■ What to work on
Note every line in the entries that contains the string "return", and copy it.
--- Source data ---
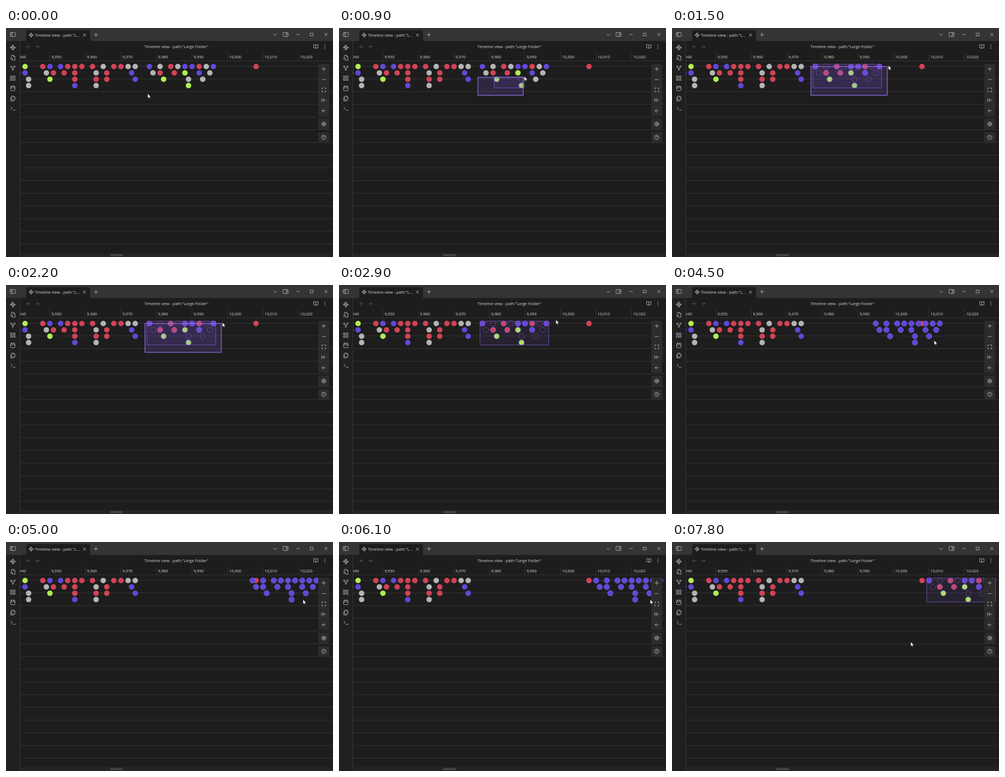
An HTML page for the animation above (8 s loop, 600 by 422 pixels).

```html
<!DOCTYPE html>
<html lang="en">
<head>
<meta charset="utf-8">
<title>Timeline view</title>
<style>
  html, body { margin: 0; width: 100%; height: 100%; overflow: hidden; background: #1e1d1e; }
  svg { display: block; width: 600px; height: 422px; }
  text { font: 7.27px "Open Sans", "Noto Sans", sans-serif; fill: #dadada; }
  .icon { fill: none; stroke: #b3b3b3; stroke-width: .9; stroke-linecap: round; stroke-linejoin: round; }
  .line { stroke: #353435; stroke-width: 1; }
  .dim { stroke: #5c5c5c; }
</style>
</head>
<body>
<svg viewBox="0 0 600 422">
  <defs>
    <g id="nodes">
      <circle cx="0" cy="-2.8" r="1.1"/><circle cx="-2.8" cy="0" r="1.1"/>
      <circle cx="2.8" cy="0" r="1.1"/><circle cx="0" cy="2.8" r="1.1"/>
      <path d="M-.8-2-2-.8M-1.7 0H1.7M.8 2 2 .8"/>
    </g>
    <path id="close" d="M-2.5-2.5 2.5 2.5M2.5-2.5-2.5 2.5"/>
    <path id="plus" d="M-3.3 0H3.3M0-3.3V3.3"/>
    <path id="arrow" d="M3 0H-3M0-3-3 0 0 3"/>
  </defs>

  <rect width="600" height="422" fill="#1e1d1e"/>
  <g id="grid"></g>
  <g id="dots"></g>
  <rect id="bounds" fill="#8a5cf5" fill-opacity=".08" stroke="#6d4ca8"/>
  <rect id="lasso" fill="#8a5cf5" fill-opacity=".15" stroke="#8d6ce0" stroke-width="1.3"/>

  <!-- scrollbar -->
  <rect x="26" y="415" width="574" height="7" fill="#262526"/>
  <rect x="191" y="416.5" width="23.5" height="4" rx="2" fill="#444"/>

  <!-- title bar and ribbon -->
  <rect y="24" width="25" height="398" fill="#212021"/>
  <path class="line" d="M25.5 24V422"/>
  <rect width="600" height="24" fill="#353435"/>
  <path d="M34 24Q37 24 37 21V7Q37 4 40 4H151Q154 4 154 7V21Q154 24 157 24Z" fill="#1e1d1e"/>
  <text x="53" y="16">Timeline view - path:"L...</text>
  <text x="254" y="37.2">Timeline view - path:"Large Folder"</text>

  <g class="icon">
    <g transform="translate(12.5 12)"><rect x="-4.7" y="-3.7" width="9.4" height="7.4" rx="1"/><path d="M-1.2-3.7V3.7M-3.4-1.8H-2.5M-3.4 0H-2.5"/></g>
    <use href="#nodes" x="46" y="13"/>
    <use href="#close" x="144" y="13"/>
    <use href="#plus" x="165" y="12.5"/>
    <path d="M491 11 494 14 497 11"/>
    <g transform="translate(513 12)"><rect x="-4.7" y="-3.7" width="9.4" height="7.4" rx="1"/><path d="M1.2-3.7V3.7M2.6-1.8H3.4M2.6 0H3.4"/></g>
    <path d="M533 12H538.500"/>
    <rect x="558.500" y="9.500" width="5" height="5"/>
    <use href="#close" x="587" y="12"/>
    <use class="dim" href="#arrow" x="41" y="34.500"/>
    <use class="dim" href="#arrow" transform="translate(57.500 34.500) scale(-1 1)"/>
    <path d="M568.500 31.500V37.500M568.500 31.500Q567 30.500 564.500 30.500V36.500Q567 36.500 568.500 37.500 570 36.500 572.500 36.500V30.500Q570 30.500 568.500 31.500"/>
    <path d="M585 31.300V31.400M585 34.300V34.400M585 37.300V37.400" stroke-width="1.5"/>

    <use href="#nodes" transform="translate(12.500 36) scale(1.150)"/>
    <g transform="translate(12.500 55)"><path d="M-2.500-1.500V-4.500H1.500L4 -2V4.500H0M1.500-4.500V-2H4"/><circle cx="-2.300" cy="1.500" r="1.700"/><path d="M-1 3 .3 4.300"/></g>
    <g transform="translate(12.500 73.500)"><circle cx="-3" cy="-2.500" r="1.300"/><circle cx="3" cy="-2.500" r="1.300"/><circle cx="0" cy="3.200" r="1.300"/><path d="M-3-1.200Q-3 .5 0 .5T3-1.200M0 .5V1.900"/></g>
    <path d="M8.500 88.500h3v3h-3zM13.700 88.500h3v3h-3zM8.500 93.500h3v3h-3zM13.700 93.500h3v3h-3z"/>
    <g transform="translate(12.500 111)"><rect x="-4" y="-3.500" width="8" height="8" rx="1"/><path d="M-4-.8H4M-2-4.700V-2.500M2-4.700V-2.500"/></g>
    <g transform="translate(12.500 130)"><path d="M-1.800-4.500H1.800L4-2.300V2.500H-1.800ZM1.500-4.500V-2H4M-3.800-2.500V4.500H1.800"/></g>
    <path d="M9 145.500 11.700 148 9 150.500M13 151.500H17"/>
  </g>

  <!-- view controls -->
  <g fill="#2d2c2d">
    <rect x="573" y="66" width="20" height="96" rx="2"/>
    <rect x="573" y="167" width="20" height="20" rx="2"/>
    <rect x="573" y="192" width="20" height="19" rx="2"/>
  </g>
  <g class="icon">
    <use href="#plus" x="583" y="75.500"/>
    <path d="M579.700 95H586.300"/>
    <path d="M579.500 112.500V110.500H581.500M584.500 110.500H586.500V112.500M586.500 115.500V117.500H584.500M581.500 117.500H579.500V115.500"/>
    <use href="#arrow" x="584" y="133"/><path d="M579.300 130V136"/>
    <use href="#arrow" x="583" y="152.500"/>
    <circle cx="583" cy="177" r="1.300"/>
    <circle cx="583" cy="177" r="3.300"/>
    <circle cx="583" cy="177" r="3.900" stroke-dasharray="1.200 1.860" stroke-linecap="butt"/>
    <circle cx="583" cy="201.500" r="4"/>
    <path d="M581.800 200.400Q582 199.300 583.100 199.300 584.300 199.400 584.300 200.500 584.200 201.300 583 202M583 203.700V203.800"/>
  </g>

  <path id="cursor" d="M0 0V8.200L1.900 6.500 3.100 9.200 4.400 8.600 3.200 6H5.700Z" fill="#fff" stroke="#111" stroke-width=".5"/>
</svg>

<script>
const LOOP = 8000, UNIT = 6.52, RADIUS = 5;
const LASSO_START = 300, LASSO_END = 2300, DRAG_START = 3300, DRAG_END = 6700;
const COLORS = { r: '#d14355', p: '#6248d9', g: '#b5b4b5', l: '#aeee52' };
const ANCHOR = { x: 255, y: 124 };

// Each entry is an offset from 9,900 and a color key; one string per row.
const FIXED = [
  '43l 48r 50p 53p 55r 57r 59r 62r 65g 68r 70r 72g 74g 108r',
  '41p 43p 49g 51r 54r 57r 63g 66r 73p',
  '44g 50l 57r 63r 66r 74p',
  '44g 57p 63g'
];
const MOVABLE = [
  '78p 81g 84r 86g 88p 90p 92r 94g 96p',
  '79g 81r 85r 88l 92p 95g',
  '82l 89g 93g',
  '89l'
];

// Keyframes: time, then values.
const CURSOR = [
  [0, 260, 121], [99, 260, 121], [100, 257, 122], [200, 257, 122], [300, 257, 122],
  [700, 306, 101], [1100, 374, 77], [1500, 397, 69], [2200, 397, 69], [2600, 398, 64],
  [2900, 398, 64], [3200, 363, 99], [3500, 402, 100], [3600, 402, 100], [4500, 481, 102],
  [5000, 545, 106], [5300, 570, 106], [5900, 570, 106], [6100, 571, 106], [6700, 571, 106],
  [7400, 438, 181], [7500, 438, 182], [7800, 438, 184]
];
const SHIFT = [[3200, 0], [3500, 6], [3600, 6], [4500, 17], [5000, 29], [5300, 32]];

const $ = id => document.getElementById(id);
const toX = offset => 80.6 + (offset - 50) * UNIT;

function add(parent, tag, attrs) {
  const node = document.createElementNS('http://www.w3.org/2000/svg', tag);
  set(node, attrs);
  return parent.appendChild(node);
}
function set(node, attrs) {
  for (const key in attrs) node.setAttribute(key, attrs[key]);
}
function sample(track, t) {
  const next = track.findIndex(key => key[0] > t);
  if (next === 0) return track[0].slice(1);
  if (next < 0) return track[track.length - 1].slice(1);
  const a = track[next - 1], b = track[next];
  const k = (t - a[0]) / (b[0] - a[0]);
  return a.slice(1).map((v, i) => v + (b[i + 1] - v) * k);
}
function makeDots(rows) {
  return rows.flatMap((row, r) => row.split(' ').map(item => {
    const x = toX(parseInt(item)), y = 71 + r * 11.7, key = item.slice(-1);
    const node = add($('dots'), 'circle', { cx: x, cy: y, r: RADIUS, fill: COLORS[key] });
    return { x, y, key, node };
  }));
}
function setBox(node, box) {
  node.style.display = box ? '' : 'none';
  if (box) set(node, { x: box[0], y: box[1], width: box[2] - box[0], height: box[3] - box[1] });
}

for (let row = 0; row < 15; row++) {
  const y = 70.4 + row * 23.43;
  add($('grid'), 'path', { class: 'line', d: `M26 ${y}H600` });
}
add($('grid'), 'path', { class: 'line', d: 'M26 60.5H600' });
for (let i = 0; i < 9; i++) {
  const x = 15.2 + i * UNIT * 10;
  add($('grid'), 'path', { class: 'line', d: `M${x} 44V60` });
  add($('grid'), 'text', { x: x + 3, y: 56 }).textContent = (9940 + i * 10).toLocaleString('en-US');
}
makeDots(FIXED);
const movable = makeDots(MOVABLE);

function draw(t) {
  const [cx, cy] = sample(CURSOR, t);
  const shift = Math.round(sample(SHIFT, t)[0]) * UNIT;
  const lassoing = t >= LASSO_START && t < LASSO_END;
  const dragging = t >= DRAG_START && t < DRAG_END;
  const corner = { x: cx - 2, y: cy + 2 };
  const inLasso = d => d.x - RADIUS < corner.x && d.y + RADIUS > corner.y;
  const selected = movable.filter(d => t >= LASSO_END || (lassoing && inLasso(d)));

  for (const d of movable) {
    const on = selected.includes(d);
    const hollow = on && !dragging && d.key === 'g';
    set(d.node, {
      cx: d.x + shift,
      fill: hollow ? 'none' : dragging ? COLORS.p : COLORS[d.key],
      stroke: !on ? 'none' : dragging ? '#7059dc' : hollow ? '#594580' : '#7656c4',
      'stroke-width': .9
    });
  }

  const xs = selected.map(d => d.x + shift), ys = selected.map(d => d.y);
  setBox($('bounds'), selected.length && !dragging && [
    Math.min(...xs) - 4.4, Math.min(...ys) - 4.2, Math.max(...xs) + 4.2, Math.max(...ys) + 4.4
  ]);
  setBox($('lasso'), lassoing && [ANCHOR.x, corner.y, Math.max(corner.x, ANCHOR.x), ANCHOR.y]);
  $('cursor').setAttribute('transform', `translate(${cx} ${cy})`);
}

const start = performance.now();
function tick() {
  const t = (performance.now() - start) % LOOP;
  draw(Math.floor(t / 100) * 100);
  requestAnimationFrame(tick);
}
tick();
</script>
</body>
</html>
```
---
■ Exercise result
  return parent.appendChild(node);
  if (next === 0) return track[0].slice(1);
  if (next < 0) return track[track.length - 1].slice(1);
  return a.slice(1).map((v, i) => v + (b[i + 1] - v) * k);
  return rows.flatMap((row, r) => row.split(' ').map(item => {
    return { x, y, key, node };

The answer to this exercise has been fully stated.